It’s the intimacy, whether that’s the small number seats — fewer than 100 — or the positioning of the stage, which allows everyone to be part of the story. As you watch the play, you feel like you’re just outside the two-bedroom apartment, peering in on what’s happening to this couple’s life. Because the story is laden with drama, providing more questions than answers, Falcon is probably just the type of setting Williams would’ve envisioned.
The play, written in 1947 and receiving the Pulitzer Prize a year later, has been updated through Director Nate Netzley’s modernization of the French Quarters to post-Katrina era. While the story is over 70 years old, its themes of economic struggle, addiction, and physical abuse are still so relevant.
Tara Williams plays protagonist Blanche. Williams carries with her a host of credentials locally as well as from the Chicago area and Florida. It can be difficult to like or empathize with Blanche, due to the general disregard she holds for those around her. Even as her world crumbles at the end, you aren’t able to witness the vulnerability you’d imagine seeing.

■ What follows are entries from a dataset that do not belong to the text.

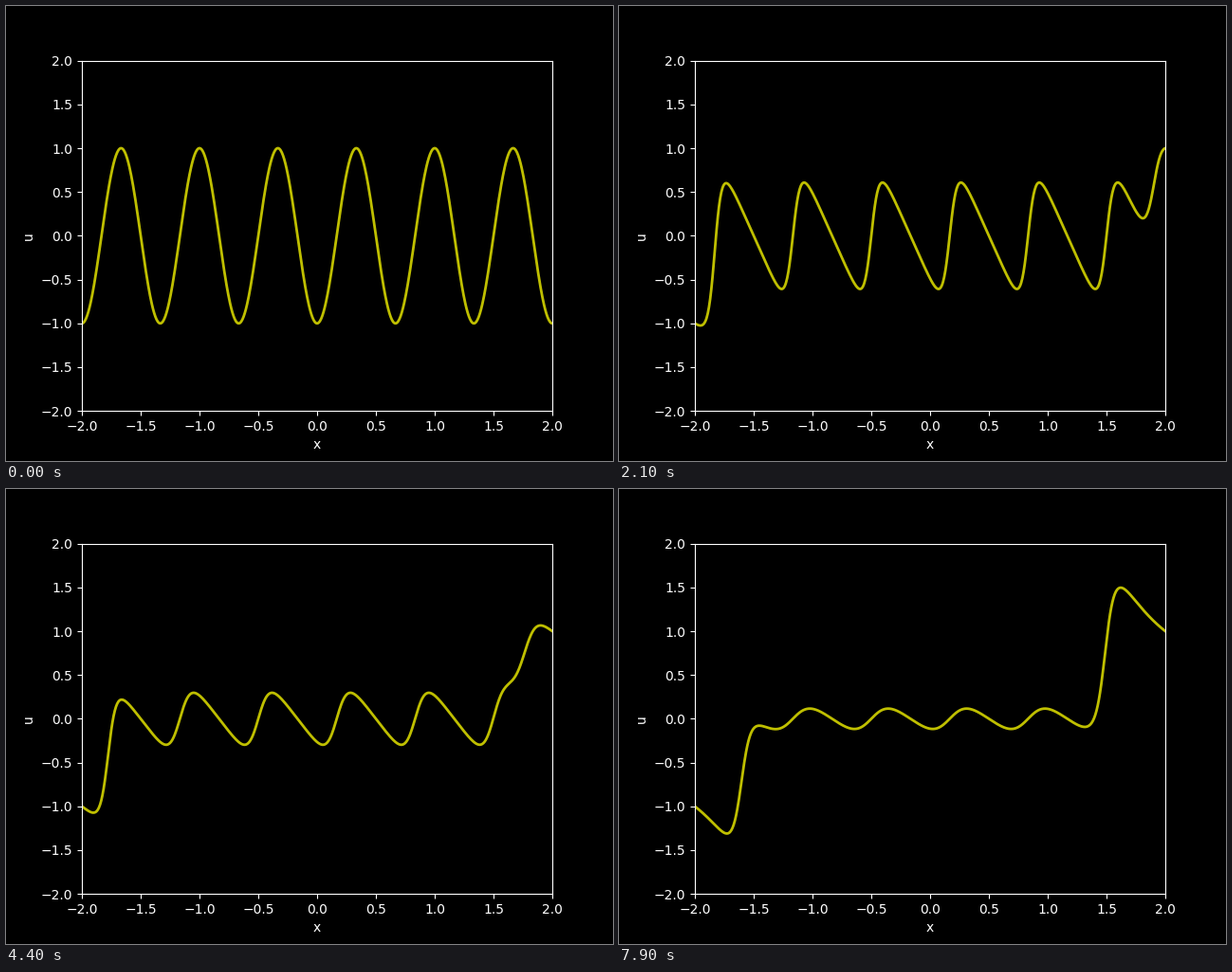
Animation, 640 px wide and 480 px high, one loop 8000 ms. Source, as a matplotlib script:

```python
import numpy as np
import matplotlib.pyplot as plt
from matplotlib.animation import FuncAnimation

FRAMES, INTERVAL = 80, 100
DT = 0.01          # model time per frame
SUBSTEPS = 25
NU = 0.0273        # viscosity

x = np.linspace(-2, 2, 801)
dx = x[1] - x[0]


def rate(u):
    """u_t = u u_x + nu u_xx + u^3, ends held fixed."""
    du = np.zeros_like(u)
    mid, left, right = u[1:-1], u[:-2], u[2:]
    du[1:-1] = (mid * (right - left) / (2 * dx)
                + NU * (right - 2 * mid + left) / dx**2
                + mid**3)
    return du


def rk4(u, h):
    k1 = rate(u)
    k2 = rate(u + h / 2 * k1)
    k3 = rate(u + h / 2 * k2)
    k4 = rate(u + h * k3)
    return u + h / 6 * (k1 + 2 * k2 + 2 * k3 + k4)


def solve():
    u = -np.cos(3 * np.pi * x)
    states = [u.copy()]
    u[0], u[-1] = -1, 1
    for _ in range(FRAMES - 1):
        for _ in range(SUBSTEPS):
            u = rk4(u, DT / SUBSTEPS)
        states.append(u.copy())
    return states


states = solve()

plt.style.use("dark_background")
fig, ax = plt.subplots(figsize=(6.4, 4.8), dpi=100)
ax.set(xlim=(-2, 2), ylim=(-2, 2), xlabel="x", ylabel="u")
line, = ax.plot(x, states[0], color="y", lw=2)


def update(i):
    line.set_ydata(states[i])
    return line,


anim = FuncAnimation(fig, update, frames=FRAMES, interval=INTERVAL,
                     repeat=True, repeat_delay=0)
plt.show()
```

Blanche’s sister, Stella, played by Ellie Margolis, is strong in this role, and likable as well. She has great chemistry with Stanley, played by Phineas Clark. Together, they make this drama exciting while simultaneously creating the glue for what ultimately is a tumultuous relationship.
Mitch, played by Charlie Roettig, is the doomed suitor and plays this well. I wish the character had shown more emotion when Blanche was escorted out at the end, but maybe that’s the choice of Netzley in interpreting Williams’ work.
The audience is left with an important question at the end: Who’s crazy in this story; the ones who stay within the apartment in the rowdy town or Blanche, who leaves?
“A Streetcar Named Desire” runs through March 30 at Falcon Theatre.
Kathy DeBrosse is Vice President, Marketing & Engagement at ArtsWave.